king – and they were good at it too. But they only cooked for family and friends.https://www.bbc.com/news/av/world-asia-india-55345002
But everything changed for them in March when India’s coronavirus lockdown kept them at home with more time on their hands than ever before. And cooking
is how they chose to fill their days.
But soon they started cooking for others and as word spread, the stay-at-home mums realised that they had turned into chefs!
With restaurants closed and uncertainty in the air, Indians – like people everywhere else – turned to food for comfort. And home cooks such as Shalini
and Mrinali have discovered a new calling.
They made their debut as a boy band, expecting to create music and amass fans along the way – instead they were met with anger, protests and even threats.
They perform choreographed dance routines, addictive tunes and shockingly slick music videos – and no, we’re not talking about K-pop.https://www.bbc.com/news/world-asia-55359772
This is Q-pop, or Qazaq-pop – an up and coming pop genre in Kazakhstan, which all started with one band, Ninety One.
But the band has not only made a name for itself through its music.
It also made a huge statement when its five androgynous looking members – complete with long hair, guyliner and makeup, burst onto the scene in the deeply
conservative country – and challenged its gender norms.
Like many millennials, Ms Allard had not attended church in years. She went every Sunday as a child, but when she hit her teenage years, she lost interest.https://www.bbc.com/news/world-us-canada-55419894
Now, with nothing but time on her hands, she decided she would revisit her faith and see if she could find it a home. The pandemic had caused most churches
to go from in-person worship to online services, which made it easy for her to try out different denominations.
“I could just test different styles and figure out what fit best with me and my belief system and what made me feel the best,” she says.
One of those churches was the Meeting House, a protestant church that a friend had told her was “a church for people who don’t like church”.
“I happened to attend their Sunday service, and they were doing a four-part series on basically love, and the fact that Jesus is love, and that so resonated
with me, because I really believe that, and now more than ever do we really need love,” she says.
People devised many ways to avoid becoming couch potatoes during lockdown.https://www.bbc.com/news/uk-wales-55508339
But few were as novel as actually carrying sacks of potatoes up a Rhondda mountain.
Corey Williams, 10, did not stop there though – cycling up another and running up a third.
His efforts raised £4,000 to buy tablet computers for patients at hospitals such as Llantrisant’s Royal Glamorgan who could not have visitors.
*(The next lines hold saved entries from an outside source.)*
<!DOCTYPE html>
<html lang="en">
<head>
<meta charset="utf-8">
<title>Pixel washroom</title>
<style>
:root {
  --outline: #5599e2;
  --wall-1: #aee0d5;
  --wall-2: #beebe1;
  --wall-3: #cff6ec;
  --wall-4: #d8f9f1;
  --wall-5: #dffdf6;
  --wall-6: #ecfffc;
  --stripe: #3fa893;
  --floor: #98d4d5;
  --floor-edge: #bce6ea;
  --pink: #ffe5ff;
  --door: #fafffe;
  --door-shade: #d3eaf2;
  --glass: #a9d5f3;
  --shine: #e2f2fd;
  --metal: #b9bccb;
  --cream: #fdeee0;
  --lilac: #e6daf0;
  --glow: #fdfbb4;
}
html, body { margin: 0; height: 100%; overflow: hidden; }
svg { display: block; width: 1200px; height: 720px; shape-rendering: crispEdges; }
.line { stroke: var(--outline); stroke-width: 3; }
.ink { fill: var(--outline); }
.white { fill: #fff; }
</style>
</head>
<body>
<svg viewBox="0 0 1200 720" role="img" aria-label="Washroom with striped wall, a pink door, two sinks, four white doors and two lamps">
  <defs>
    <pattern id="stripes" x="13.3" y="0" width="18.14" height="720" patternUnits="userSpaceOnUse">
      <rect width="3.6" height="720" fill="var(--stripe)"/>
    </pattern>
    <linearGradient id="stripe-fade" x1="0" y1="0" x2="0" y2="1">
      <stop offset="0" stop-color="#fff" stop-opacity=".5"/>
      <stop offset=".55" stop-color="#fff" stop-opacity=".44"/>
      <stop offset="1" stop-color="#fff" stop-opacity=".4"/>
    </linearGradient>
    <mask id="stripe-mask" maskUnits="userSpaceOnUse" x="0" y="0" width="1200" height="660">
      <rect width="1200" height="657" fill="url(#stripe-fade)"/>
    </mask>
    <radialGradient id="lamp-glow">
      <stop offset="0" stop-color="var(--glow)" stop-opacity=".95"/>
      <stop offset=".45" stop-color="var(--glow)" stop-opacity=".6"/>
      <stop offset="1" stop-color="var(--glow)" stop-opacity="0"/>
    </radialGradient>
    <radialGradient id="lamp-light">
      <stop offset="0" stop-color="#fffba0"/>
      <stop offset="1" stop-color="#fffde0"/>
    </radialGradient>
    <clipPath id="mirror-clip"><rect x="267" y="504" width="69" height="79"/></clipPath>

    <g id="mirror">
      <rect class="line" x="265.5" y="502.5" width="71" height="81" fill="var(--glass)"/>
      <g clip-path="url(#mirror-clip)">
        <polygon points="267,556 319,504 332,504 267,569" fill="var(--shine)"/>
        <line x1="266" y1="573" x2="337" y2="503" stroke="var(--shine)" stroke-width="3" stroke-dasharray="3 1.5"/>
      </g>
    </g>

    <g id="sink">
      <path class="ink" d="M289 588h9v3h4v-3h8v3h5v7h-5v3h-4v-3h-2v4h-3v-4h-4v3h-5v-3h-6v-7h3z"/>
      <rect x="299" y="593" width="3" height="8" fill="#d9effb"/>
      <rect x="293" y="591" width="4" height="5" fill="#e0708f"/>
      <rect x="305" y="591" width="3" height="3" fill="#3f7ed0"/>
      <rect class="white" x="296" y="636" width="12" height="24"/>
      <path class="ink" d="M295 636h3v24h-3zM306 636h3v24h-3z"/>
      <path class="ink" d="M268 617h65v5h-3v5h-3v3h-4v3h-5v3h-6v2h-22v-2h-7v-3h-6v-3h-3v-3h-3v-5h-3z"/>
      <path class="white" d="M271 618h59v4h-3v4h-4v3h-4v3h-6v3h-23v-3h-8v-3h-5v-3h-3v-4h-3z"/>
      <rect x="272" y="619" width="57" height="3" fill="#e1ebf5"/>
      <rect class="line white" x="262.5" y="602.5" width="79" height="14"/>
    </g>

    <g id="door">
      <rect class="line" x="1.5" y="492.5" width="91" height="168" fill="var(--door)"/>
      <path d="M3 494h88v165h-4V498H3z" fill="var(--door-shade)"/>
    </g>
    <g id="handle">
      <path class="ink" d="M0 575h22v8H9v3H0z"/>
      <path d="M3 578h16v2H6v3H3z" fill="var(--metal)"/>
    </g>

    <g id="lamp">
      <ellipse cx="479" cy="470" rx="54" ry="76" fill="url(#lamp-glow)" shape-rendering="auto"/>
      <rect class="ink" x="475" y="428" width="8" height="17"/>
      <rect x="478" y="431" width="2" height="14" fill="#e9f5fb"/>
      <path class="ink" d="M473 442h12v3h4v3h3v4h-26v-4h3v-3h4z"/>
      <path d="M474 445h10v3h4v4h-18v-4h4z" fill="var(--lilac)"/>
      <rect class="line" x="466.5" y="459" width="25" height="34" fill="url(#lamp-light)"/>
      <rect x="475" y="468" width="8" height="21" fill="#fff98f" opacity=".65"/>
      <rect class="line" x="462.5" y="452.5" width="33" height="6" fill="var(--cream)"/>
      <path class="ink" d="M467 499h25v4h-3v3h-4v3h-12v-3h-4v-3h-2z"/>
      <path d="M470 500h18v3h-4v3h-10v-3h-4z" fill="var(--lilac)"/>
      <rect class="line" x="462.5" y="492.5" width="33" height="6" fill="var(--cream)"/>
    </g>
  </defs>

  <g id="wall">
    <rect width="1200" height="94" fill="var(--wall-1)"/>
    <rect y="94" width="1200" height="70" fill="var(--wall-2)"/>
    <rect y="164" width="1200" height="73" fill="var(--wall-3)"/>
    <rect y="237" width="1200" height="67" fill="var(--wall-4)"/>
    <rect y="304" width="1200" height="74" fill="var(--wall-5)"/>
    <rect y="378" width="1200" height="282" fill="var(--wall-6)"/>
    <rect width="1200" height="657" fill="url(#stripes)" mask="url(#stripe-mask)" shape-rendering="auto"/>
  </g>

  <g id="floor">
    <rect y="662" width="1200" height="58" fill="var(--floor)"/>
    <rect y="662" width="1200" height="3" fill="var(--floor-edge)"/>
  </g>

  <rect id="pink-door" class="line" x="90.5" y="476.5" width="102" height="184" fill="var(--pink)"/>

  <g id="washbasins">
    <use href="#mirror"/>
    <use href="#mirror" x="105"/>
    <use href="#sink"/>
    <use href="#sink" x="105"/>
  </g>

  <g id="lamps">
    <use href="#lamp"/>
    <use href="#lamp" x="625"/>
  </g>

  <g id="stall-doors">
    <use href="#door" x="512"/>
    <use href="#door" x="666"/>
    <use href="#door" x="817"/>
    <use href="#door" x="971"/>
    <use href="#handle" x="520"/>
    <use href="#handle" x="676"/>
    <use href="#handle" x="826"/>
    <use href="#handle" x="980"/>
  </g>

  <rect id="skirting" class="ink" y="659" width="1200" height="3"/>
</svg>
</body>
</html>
Big Kid Circus is a travelling circus that arrived in Morecambe in March 2020 and got stuck there because of the coronavirus lockdown. Unable to put onhttps://www.bbc.com/news/av/business-55429264
performances, the troupe had to rely on local food banks to survive.
Circus ring mistress Olympia Posirca explains what they have been doing since then to try and keep their show on the road.
Moscow has launched a train carriage on the city metro system that’s dedicated to finding new owners for stray cats and dogs.https://www.bbc.com/news/av/world-europe-55418334
Known as the ‘Tails and Paws’ train, it has posters on board featuring dozens of animals from 13 Moscow shelters asking passengers to give them a new home.